**What is needed**
For each line of the data below that contains "right", return that line.

++++++

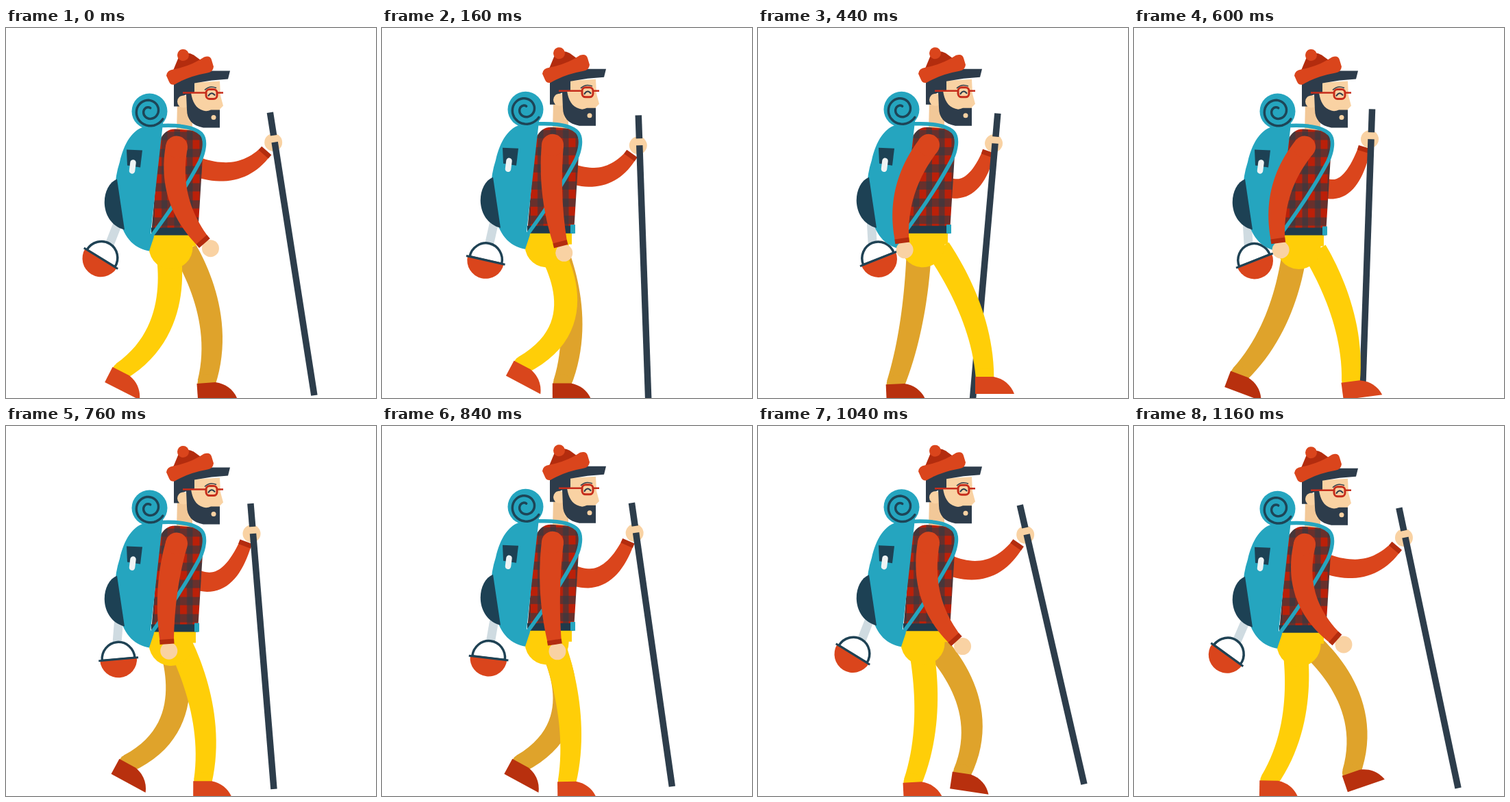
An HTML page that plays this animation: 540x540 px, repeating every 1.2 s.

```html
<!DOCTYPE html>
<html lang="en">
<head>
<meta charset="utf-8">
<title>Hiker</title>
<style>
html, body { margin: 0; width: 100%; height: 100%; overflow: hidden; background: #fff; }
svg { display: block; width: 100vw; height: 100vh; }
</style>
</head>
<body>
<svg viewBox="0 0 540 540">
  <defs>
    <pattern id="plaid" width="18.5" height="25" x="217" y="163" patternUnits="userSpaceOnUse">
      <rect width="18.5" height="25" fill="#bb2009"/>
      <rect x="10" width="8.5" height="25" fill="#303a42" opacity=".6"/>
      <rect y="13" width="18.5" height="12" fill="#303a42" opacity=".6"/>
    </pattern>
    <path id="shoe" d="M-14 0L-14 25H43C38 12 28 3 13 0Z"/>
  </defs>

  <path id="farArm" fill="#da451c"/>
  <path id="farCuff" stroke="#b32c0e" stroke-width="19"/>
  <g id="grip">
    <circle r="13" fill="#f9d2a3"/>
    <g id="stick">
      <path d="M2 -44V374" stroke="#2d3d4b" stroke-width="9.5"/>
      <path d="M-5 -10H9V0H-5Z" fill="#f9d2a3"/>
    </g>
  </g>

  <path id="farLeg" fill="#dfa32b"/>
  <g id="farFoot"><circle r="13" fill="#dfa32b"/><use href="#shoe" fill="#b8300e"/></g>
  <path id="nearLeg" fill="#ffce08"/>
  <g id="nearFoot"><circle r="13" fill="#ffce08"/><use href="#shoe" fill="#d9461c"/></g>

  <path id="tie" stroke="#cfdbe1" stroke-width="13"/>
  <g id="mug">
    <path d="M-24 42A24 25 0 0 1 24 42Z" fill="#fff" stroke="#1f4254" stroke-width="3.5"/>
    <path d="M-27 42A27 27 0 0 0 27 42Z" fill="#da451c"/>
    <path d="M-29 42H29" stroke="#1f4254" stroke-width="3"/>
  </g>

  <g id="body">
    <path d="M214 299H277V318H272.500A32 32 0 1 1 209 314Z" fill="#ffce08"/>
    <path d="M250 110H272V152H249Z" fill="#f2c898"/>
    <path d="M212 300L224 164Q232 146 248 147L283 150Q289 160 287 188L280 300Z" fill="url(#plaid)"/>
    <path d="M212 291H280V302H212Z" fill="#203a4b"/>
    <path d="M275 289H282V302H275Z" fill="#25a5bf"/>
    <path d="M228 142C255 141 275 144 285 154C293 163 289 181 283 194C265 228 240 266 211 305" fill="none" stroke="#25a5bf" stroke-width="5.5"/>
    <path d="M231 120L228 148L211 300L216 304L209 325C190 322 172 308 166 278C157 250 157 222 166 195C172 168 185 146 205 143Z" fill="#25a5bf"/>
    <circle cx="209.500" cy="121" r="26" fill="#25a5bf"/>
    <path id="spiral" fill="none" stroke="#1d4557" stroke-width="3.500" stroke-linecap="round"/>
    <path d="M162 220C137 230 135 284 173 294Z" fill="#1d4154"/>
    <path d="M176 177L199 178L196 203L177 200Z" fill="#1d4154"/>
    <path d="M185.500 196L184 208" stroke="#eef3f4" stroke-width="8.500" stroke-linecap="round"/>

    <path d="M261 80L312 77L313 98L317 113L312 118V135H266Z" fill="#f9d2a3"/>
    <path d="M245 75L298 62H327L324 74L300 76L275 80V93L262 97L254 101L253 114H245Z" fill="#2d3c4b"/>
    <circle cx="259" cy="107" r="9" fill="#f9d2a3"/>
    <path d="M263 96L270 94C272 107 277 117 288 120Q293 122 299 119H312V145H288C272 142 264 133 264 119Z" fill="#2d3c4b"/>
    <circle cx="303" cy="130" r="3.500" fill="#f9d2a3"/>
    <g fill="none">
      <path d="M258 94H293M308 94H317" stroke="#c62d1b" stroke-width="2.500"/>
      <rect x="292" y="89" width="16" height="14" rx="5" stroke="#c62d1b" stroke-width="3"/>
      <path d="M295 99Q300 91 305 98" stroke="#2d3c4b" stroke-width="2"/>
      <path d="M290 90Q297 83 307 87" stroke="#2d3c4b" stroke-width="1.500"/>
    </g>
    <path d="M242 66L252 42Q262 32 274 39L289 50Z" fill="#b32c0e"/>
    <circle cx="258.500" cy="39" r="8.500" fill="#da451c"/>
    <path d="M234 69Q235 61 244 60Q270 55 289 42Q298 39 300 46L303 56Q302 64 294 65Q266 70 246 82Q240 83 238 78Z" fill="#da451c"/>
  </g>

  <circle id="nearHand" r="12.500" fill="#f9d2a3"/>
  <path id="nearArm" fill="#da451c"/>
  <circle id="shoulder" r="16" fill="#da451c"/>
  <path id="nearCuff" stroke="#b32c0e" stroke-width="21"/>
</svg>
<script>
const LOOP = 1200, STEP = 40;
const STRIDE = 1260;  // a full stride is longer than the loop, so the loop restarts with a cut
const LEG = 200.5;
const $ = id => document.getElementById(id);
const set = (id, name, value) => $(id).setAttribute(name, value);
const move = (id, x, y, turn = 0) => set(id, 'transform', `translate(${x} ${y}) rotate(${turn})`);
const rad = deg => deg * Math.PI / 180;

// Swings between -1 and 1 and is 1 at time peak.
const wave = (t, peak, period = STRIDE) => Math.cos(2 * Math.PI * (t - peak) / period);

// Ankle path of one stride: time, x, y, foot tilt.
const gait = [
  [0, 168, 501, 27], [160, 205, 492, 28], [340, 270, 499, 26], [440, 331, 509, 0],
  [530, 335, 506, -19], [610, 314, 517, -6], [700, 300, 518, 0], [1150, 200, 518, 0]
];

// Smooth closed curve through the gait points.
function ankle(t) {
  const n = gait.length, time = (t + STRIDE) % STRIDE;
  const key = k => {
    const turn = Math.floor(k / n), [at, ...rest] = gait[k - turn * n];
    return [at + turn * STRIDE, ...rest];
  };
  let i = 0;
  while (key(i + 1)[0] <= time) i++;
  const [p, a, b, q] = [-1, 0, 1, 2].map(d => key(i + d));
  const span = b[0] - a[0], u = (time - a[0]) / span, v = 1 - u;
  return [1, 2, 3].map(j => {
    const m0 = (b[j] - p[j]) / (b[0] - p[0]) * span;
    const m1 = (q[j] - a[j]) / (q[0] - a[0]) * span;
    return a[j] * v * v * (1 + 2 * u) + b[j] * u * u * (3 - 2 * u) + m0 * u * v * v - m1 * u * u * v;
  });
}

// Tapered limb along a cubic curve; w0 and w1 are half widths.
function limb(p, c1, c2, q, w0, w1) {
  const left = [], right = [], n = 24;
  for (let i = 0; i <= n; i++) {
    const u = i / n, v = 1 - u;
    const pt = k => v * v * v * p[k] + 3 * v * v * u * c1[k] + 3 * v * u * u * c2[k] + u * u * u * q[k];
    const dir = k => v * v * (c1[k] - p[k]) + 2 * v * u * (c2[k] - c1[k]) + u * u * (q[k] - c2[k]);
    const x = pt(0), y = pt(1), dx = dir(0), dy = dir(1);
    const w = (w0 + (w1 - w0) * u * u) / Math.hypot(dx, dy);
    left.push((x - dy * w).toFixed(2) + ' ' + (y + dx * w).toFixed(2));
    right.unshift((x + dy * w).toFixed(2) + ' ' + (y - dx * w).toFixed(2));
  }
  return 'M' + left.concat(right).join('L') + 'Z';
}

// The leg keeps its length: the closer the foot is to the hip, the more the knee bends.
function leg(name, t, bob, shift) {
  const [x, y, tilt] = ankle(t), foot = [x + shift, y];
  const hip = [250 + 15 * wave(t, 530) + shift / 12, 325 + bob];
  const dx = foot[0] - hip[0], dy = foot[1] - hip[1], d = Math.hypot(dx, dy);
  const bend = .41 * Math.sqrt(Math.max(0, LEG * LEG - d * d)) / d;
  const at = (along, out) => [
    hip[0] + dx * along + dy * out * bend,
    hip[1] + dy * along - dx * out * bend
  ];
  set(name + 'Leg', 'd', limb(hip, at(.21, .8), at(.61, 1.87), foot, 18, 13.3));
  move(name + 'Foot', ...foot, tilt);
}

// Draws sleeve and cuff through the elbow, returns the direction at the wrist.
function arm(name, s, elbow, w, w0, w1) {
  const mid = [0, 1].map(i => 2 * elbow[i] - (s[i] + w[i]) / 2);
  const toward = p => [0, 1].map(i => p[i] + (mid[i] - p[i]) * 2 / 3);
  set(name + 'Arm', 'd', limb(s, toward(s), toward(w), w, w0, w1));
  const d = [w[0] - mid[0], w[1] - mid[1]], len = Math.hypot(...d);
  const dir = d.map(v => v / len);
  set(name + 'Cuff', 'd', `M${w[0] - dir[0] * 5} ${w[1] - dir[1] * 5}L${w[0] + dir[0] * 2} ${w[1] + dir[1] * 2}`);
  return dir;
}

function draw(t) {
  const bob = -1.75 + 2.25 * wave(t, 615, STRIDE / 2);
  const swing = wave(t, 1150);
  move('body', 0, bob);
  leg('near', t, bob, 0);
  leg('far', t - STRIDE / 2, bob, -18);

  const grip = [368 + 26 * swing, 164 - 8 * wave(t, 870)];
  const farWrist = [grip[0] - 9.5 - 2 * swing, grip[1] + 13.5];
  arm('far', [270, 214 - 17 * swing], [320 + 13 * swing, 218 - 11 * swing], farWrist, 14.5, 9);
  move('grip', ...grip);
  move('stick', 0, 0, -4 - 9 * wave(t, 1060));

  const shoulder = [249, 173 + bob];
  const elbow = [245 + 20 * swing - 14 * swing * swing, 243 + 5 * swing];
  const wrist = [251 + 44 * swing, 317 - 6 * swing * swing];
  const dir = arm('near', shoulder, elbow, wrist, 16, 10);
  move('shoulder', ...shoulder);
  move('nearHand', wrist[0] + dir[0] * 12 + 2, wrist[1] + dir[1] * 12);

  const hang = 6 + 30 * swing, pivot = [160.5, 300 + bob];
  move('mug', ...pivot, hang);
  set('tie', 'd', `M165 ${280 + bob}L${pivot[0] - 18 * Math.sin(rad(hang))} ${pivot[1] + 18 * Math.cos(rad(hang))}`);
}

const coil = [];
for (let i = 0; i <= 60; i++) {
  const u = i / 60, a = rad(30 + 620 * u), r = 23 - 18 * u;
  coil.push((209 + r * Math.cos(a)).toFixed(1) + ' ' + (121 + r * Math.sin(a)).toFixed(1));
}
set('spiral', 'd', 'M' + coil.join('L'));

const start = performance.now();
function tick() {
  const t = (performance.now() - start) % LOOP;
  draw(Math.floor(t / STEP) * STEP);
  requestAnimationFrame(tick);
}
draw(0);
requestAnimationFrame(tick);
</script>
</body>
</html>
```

++++++

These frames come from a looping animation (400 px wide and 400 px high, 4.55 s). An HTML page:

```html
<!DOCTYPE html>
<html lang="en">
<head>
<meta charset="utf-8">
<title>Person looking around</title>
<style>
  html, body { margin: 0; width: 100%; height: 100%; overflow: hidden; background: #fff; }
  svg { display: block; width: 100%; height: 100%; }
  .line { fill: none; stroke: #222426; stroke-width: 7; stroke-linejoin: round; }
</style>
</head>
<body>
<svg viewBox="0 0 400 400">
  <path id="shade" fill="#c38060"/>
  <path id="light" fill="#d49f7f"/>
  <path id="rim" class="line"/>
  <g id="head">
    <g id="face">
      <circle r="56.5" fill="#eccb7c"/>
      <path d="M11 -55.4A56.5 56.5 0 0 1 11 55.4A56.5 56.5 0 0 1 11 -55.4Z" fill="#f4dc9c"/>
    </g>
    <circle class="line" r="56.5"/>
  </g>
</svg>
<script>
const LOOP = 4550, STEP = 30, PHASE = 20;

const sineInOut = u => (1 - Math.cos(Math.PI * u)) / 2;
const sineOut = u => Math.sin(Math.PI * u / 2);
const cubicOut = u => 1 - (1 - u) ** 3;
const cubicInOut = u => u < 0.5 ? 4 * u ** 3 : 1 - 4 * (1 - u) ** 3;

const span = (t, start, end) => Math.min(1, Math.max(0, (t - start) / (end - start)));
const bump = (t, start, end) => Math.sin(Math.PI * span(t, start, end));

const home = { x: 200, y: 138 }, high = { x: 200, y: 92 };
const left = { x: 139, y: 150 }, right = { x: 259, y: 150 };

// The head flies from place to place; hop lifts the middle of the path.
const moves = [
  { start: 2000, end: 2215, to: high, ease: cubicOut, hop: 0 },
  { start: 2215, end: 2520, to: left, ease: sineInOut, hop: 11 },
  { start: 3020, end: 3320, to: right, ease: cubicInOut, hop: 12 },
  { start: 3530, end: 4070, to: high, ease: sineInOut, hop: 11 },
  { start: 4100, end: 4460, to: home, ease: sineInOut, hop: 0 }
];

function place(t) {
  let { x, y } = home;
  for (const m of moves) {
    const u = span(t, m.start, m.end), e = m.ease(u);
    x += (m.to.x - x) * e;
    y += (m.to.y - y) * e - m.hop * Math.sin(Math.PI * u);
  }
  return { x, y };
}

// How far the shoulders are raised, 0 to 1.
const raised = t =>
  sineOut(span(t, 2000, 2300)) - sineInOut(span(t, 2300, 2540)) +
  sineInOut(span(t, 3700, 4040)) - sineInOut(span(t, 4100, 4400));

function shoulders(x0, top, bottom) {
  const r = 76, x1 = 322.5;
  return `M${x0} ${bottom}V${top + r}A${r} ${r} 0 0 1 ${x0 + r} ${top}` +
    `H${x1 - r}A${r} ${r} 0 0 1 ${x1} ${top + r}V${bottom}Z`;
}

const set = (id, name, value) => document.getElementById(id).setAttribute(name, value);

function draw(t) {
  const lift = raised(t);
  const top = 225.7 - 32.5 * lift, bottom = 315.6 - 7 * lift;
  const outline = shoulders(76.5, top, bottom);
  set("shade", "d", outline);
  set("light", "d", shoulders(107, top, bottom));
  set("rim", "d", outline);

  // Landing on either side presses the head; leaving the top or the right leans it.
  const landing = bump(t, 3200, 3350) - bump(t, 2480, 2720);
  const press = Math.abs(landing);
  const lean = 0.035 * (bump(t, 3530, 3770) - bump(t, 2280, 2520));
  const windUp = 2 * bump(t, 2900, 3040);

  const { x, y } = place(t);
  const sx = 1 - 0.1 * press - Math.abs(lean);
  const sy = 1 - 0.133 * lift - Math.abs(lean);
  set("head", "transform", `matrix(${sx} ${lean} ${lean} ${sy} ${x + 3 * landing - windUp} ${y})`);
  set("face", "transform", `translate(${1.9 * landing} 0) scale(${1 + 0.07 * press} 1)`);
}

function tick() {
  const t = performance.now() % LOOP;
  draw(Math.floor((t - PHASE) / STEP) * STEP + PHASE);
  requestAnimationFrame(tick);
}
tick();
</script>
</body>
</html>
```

++++++

**Result of the exercise**
  const left = [], right = [], n = 24;
    right.unshift((x + dy * w).toFixed(2) + ' ' + (y - dx * w).toFixed(2));
  return 'M' + left.concat(right).join('L') + 'Z';
const left = { x: 139, y: 150 }, right = { x: 259, y: 150 };
  { start: 3020, end: 3320, to: right, ease: cubicInOut, hop: 12 },
  // Landing on either side presses the head; leaving the top or the right leans it.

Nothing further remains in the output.